A developer is extending the hours of two safety officers at a construction site next to a midtown Toronto elementary school after a parent posted a YouTube video showing access to the site through an open gate.
Inside the fence, the video shows a large excavator behind a guard rail, working in a pit. Parents are concerned children from the school could walk into the site and possibly get hurt.
"Oh my god, oh my god, that's terrifying. That is so scary," says a mother interviewed in the video. The controversy follows months of protests by parents who wanted the city to prevent the apartment building from being built next to John Fisher Public School.
Nathan Katz, senior vice-president, planning and development at KG Group, which is building the high-rise beside the school at 40 Erskine Ave., said Wednesday that the safety officers, stationed at the front gates of the construction site, will now be at the site longer.
"Effective immediately, we will extend their hours beyond the closure of the construction site each day to include school pick up times. This means they will be on site longer each day to monitor site access even after construction work has stopped for the day," Katz said in an email.
He said the workers are already there during school drop-off times to ensure vehicles enter and leave the site safely and that no one enters the site without permission. He said a construction superintendent is on the site as well during school drop-off and pick-up times.
"His role is to oversee activities at the construction site and further ensure safety and security. He will continue to be on site throughout the day," Katz said.
But Stavros Rougas, a parent of a Grade 3 student at John Fisher who posted a 52-second video entitled "Dangerous Open Construction Next to School," says a safety guard should have been there when he filmed the video at 3:25 p.m. on Tuesday.
Rougas said a child could have entered the side through the open gate when no one was around.
"It's pickup time, it's 3:25 p.m. There's no one to be seen other than someone who is working down in the pit," he told CBC Toronto. "You basically have an unsupervised work site. And the gate is not locked. Even worse than not locked, it's actually open."
Rougas said he is confused by the developer's reply, which he doesn't think deals with the issue because it's not just about scheduling.
"We're just left hanging. We just want some basic security."
He said his concern is now more with the city. "It doesn't seem to have the capacity to enforce any standards," he said.
The video shows a mother and son walking beside the fence and being asked by Rougas what they think of the fence being open. Then the camera pans to inside the fence, where the excavator is digging into the ground, deep inside a pit.
"So we are here after school and the gate is wide open," Rougas says. "I've just walked in right here. Right in here, right open, right here. My question is for John Tory: Is this what you consider secure?"
Then Rougas says he has a question for Coun. Jaye Robinson: "Is this what we have set up for our kids, to walk by construction sites that are wide open after school? People are frustrated."
According to Katz, the construction superintendent was closing down the site at the time that the video was taken and was giving instructions to a contractor inside the gate.
"Unfortunately, the individual who captured the video footage did not realize that our site superintendent was in fact on site. Importantly, the video clearly shows that there is an additional security safety fence surrounding the construction site itself," Katz said.

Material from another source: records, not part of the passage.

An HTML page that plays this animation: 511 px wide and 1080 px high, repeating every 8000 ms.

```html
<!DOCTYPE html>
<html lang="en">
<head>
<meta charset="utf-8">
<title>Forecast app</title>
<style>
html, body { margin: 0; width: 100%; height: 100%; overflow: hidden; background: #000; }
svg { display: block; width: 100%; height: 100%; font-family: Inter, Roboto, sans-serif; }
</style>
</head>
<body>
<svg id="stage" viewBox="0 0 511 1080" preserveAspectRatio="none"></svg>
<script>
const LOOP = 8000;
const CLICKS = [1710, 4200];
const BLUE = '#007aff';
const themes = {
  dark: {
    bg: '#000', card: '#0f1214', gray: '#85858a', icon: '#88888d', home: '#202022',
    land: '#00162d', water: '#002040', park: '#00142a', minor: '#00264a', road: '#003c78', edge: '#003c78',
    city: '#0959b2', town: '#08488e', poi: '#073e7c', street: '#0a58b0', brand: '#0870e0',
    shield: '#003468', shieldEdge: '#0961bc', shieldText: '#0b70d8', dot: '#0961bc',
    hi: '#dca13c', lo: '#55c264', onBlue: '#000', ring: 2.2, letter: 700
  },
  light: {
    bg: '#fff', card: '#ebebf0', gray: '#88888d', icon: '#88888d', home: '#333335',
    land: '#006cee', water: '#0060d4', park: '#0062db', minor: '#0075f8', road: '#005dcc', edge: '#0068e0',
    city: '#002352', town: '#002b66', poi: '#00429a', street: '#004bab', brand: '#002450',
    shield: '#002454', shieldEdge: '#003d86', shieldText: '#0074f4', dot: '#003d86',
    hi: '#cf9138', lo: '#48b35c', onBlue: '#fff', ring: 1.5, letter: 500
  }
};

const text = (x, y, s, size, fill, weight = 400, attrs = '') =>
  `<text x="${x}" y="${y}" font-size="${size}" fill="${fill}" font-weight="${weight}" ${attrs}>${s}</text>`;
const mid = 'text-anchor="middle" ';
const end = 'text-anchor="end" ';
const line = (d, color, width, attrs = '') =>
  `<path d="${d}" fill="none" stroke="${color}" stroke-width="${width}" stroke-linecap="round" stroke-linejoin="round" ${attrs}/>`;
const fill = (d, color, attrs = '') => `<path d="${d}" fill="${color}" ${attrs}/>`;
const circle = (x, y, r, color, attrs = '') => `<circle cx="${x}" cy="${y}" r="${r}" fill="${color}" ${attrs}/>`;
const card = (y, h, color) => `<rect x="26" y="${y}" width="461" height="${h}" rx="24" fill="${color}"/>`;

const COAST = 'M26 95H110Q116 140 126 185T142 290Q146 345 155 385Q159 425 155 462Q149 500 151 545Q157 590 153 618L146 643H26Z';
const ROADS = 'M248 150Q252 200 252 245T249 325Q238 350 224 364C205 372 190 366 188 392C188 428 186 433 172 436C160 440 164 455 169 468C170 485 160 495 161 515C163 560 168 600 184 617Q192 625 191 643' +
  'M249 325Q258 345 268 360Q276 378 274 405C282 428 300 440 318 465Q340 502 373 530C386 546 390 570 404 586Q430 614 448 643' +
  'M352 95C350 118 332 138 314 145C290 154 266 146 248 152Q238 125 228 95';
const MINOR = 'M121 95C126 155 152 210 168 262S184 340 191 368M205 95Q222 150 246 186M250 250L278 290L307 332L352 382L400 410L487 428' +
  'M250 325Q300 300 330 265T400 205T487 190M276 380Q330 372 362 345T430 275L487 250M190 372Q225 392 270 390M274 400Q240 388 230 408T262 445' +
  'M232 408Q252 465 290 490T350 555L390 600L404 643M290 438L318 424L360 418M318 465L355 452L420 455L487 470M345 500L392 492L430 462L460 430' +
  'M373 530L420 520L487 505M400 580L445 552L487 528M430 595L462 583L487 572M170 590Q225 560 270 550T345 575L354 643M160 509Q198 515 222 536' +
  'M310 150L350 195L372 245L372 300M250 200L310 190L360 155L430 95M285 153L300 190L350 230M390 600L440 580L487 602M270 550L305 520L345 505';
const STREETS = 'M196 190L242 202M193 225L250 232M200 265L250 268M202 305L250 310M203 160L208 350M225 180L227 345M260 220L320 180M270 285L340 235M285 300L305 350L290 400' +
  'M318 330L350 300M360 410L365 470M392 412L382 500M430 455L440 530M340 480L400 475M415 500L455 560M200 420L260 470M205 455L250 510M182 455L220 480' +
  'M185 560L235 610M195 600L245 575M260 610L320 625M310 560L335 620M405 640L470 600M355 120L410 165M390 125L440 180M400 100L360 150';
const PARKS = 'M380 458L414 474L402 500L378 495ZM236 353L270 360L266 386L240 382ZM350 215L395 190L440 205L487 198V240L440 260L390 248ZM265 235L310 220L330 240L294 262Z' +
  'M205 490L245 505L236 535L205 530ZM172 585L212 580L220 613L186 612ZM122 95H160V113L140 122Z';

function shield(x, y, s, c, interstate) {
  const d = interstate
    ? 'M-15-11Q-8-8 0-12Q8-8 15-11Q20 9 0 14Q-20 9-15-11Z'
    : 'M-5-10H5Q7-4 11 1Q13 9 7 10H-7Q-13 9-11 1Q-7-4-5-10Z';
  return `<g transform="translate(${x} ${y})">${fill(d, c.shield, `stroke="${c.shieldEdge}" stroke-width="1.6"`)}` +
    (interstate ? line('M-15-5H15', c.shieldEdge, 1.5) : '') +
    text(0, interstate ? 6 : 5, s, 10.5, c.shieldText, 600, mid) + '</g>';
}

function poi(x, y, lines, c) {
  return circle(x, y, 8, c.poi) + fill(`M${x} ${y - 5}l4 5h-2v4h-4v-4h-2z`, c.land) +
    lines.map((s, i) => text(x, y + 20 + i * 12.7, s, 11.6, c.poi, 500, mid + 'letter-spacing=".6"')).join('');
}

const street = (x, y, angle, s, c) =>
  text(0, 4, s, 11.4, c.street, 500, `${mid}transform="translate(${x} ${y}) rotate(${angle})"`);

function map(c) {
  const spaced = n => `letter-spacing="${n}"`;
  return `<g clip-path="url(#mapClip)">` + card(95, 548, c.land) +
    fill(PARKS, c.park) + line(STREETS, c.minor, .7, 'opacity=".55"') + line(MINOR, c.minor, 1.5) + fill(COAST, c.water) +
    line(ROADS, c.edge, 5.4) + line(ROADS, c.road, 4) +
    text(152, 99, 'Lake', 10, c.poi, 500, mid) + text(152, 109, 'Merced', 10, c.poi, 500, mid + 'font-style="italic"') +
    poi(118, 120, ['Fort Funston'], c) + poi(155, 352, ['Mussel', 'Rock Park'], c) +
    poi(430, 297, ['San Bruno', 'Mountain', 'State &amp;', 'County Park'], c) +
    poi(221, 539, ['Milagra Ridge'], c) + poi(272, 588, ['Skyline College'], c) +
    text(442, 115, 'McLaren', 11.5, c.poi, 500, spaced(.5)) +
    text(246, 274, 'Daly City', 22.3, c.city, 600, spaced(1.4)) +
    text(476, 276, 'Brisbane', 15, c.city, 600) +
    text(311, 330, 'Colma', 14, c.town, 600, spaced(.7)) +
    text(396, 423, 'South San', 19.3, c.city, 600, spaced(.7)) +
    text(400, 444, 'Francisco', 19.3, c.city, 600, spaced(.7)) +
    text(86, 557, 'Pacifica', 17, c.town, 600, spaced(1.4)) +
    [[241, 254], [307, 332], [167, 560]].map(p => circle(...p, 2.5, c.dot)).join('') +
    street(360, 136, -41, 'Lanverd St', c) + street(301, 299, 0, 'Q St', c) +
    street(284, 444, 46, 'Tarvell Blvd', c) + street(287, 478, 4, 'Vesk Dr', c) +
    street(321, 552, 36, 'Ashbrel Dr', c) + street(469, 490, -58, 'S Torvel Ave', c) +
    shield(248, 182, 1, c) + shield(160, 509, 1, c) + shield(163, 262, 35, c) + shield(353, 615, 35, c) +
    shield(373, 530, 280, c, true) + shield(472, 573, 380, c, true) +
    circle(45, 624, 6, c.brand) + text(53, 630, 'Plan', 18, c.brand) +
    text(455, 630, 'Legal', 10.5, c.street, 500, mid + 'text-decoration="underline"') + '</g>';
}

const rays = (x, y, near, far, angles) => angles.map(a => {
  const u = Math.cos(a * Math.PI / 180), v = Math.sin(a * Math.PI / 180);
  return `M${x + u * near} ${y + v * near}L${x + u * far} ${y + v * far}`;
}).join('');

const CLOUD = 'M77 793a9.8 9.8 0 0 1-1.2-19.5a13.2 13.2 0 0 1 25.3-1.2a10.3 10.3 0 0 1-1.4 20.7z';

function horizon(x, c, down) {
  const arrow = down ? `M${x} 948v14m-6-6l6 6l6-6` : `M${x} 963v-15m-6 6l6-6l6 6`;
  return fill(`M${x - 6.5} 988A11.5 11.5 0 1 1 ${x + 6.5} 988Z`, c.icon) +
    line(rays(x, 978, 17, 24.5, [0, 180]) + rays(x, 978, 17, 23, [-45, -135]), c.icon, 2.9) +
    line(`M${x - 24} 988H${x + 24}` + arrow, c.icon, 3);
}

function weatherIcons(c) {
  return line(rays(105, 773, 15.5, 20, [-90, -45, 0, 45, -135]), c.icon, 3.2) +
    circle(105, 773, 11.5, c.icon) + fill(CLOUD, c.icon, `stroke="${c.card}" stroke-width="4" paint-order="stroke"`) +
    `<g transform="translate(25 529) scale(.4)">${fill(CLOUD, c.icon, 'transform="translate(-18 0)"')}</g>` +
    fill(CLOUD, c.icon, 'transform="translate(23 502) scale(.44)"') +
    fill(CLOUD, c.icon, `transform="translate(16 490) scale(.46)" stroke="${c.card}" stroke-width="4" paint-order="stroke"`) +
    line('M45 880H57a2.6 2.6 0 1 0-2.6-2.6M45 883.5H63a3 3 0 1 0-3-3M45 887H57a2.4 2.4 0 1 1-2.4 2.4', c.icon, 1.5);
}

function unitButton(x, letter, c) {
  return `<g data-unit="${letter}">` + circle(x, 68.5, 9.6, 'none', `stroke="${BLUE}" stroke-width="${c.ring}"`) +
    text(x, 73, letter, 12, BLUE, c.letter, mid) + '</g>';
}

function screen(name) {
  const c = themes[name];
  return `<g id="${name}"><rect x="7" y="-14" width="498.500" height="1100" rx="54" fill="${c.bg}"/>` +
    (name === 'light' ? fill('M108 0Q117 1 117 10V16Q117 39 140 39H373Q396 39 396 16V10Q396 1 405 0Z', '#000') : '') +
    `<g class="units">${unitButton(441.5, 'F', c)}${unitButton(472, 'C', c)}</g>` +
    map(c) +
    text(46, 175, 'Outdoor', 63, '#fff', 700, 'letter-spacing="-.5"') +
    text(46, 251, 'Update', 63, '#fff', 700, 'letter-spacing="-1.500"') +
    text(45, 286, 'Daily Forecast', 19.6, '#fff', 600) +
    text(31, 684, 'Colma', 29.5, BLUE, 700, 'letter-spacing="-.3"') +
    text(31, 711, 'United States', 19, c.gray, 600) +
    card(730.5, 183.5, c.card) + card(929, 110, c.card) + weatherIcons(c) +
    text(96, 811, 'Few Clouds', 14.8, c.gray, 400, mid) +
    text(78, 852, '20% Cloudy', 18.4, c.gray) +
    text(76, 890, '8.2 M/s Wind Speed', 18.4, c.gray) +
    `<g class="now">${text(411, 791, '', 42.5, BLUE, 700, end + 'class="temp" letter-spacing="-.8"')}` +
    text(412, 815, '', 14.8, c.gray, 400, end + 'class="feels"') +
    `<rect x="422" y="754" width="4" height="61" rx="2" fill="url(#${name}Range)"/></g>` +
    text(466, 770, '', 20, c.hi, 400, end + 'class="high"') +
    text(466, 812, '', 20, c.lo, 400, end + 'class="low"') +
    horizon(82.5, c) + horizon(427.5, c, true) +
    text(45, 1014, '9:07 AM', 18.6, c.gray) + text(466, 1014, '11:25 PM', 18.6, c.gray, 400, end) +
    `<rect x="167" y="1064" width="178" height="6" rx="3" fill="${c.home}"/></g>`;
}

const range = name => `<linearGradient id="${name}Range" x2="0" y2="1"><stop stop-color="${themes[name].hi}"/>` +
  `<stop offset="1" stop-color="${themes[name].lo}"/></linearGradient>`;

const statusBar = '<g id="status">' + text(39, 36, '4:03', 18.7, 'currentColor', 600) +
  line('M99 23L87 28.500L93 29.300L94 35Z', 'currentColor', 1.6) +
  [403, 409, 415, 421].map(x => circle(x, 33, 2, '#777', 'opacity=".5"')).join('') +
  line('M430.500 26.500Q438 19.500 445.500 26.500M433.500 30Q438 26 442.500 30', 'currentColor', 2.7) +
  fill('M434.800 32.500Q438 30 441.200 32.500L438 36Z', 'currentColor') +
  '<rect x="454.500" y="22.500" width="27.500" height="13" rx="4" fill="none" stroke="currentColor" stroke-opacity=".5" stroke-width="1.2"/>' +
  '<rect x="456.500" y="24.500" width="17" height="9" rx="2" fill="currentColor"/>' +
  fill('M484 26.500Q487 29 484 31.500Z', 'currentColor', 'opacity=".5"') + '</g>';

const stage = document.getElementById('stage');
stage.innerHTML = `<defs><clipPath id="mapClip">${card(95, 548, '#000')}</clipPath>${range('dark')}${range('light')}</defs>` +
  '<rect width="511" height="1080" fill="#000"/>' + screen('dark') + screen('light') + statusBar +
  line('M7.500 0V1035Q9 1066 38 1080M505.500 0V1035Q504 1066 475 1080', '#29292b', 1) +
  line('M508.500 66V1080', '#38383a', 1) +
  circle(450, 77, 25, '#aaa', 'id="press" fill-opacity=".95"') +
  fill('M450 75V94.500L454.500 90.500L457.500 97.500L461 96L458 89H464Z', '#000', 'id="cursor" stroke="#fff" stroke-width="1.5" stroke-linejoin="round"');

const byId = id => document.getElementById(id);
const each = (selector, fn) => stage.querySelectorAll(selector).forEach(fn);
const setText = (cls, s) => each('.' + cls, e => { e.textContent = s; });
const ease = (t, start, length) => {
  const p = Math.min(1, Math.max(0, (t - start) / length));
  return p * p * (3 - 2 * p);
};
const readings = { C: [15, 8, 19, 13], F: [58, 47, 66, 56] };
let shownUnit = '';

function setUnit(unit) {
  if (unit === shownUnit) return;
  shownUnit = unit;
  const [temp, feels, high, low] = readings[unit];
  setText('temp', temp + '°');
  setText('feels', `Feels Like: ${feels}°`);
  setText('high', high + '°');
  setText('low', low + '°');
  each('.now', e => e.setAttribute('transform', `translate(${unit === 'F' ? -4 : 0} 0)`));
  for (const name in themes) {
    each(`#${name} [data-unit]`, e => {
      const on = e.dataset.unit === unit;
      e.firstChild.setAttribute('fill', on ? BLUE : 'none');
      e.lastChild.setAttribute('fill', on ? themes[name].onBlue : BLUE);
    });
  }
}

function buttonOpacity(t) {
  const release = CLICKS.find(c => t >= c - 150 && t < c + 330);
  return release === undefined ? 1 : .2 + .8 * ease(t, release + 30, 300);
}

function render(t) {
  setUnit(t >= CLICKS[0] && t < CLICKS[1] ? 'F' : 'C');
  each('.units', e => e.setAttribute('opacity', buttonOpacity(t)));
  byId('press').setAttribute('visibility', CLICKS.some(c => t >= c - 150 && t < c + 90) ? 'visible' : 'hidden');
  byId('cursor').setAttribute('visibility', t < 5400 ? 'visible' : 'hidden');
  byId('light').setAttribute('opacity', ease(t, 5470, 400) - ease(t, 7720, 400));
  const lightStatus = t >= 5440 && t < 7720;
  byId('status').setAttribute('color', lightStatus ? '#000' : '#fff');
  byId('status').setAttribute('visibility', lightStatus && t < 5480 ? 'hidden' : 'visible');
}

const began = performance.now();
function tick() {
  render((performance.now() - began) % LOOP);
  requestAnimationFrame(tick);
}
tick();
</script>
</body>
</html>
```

Mayor John Tory said in a statement released on Thursday that he did fight for "highest standards" for the project and has asked the developer to address the issue.
"Safety of the children at the nearby school is the most important thing and has been the mayor's driving concern around this development," the statement reads.
For her part, Robinson said the video has left her disappointed.
"We've worked very hard over the last six months to ensure the safety of the John Fisher students. We actually put together one of the most impressive construction mitigation plans that certainly city council has ever seen, the longest, the most detailed, as well as four pages of motions unanimously approved by city council. So we really locked down all aspects of safety," she said.
"This is why we didn't want this development here. At the same time, the developer has come forward and said they made a mistake and they are committed to working with the parent community and my office and city staff going forward."
Robinson said the mitigation plan was not being followed, and if a gate is left open and unsupervised again, the city could fine the developer, revoke permits or issue stop work orders.
"If the infractions continue, we are going to get very heavy handed and we are going to move to fining the developer because we can't really take any risks. It's too close to a junior public school."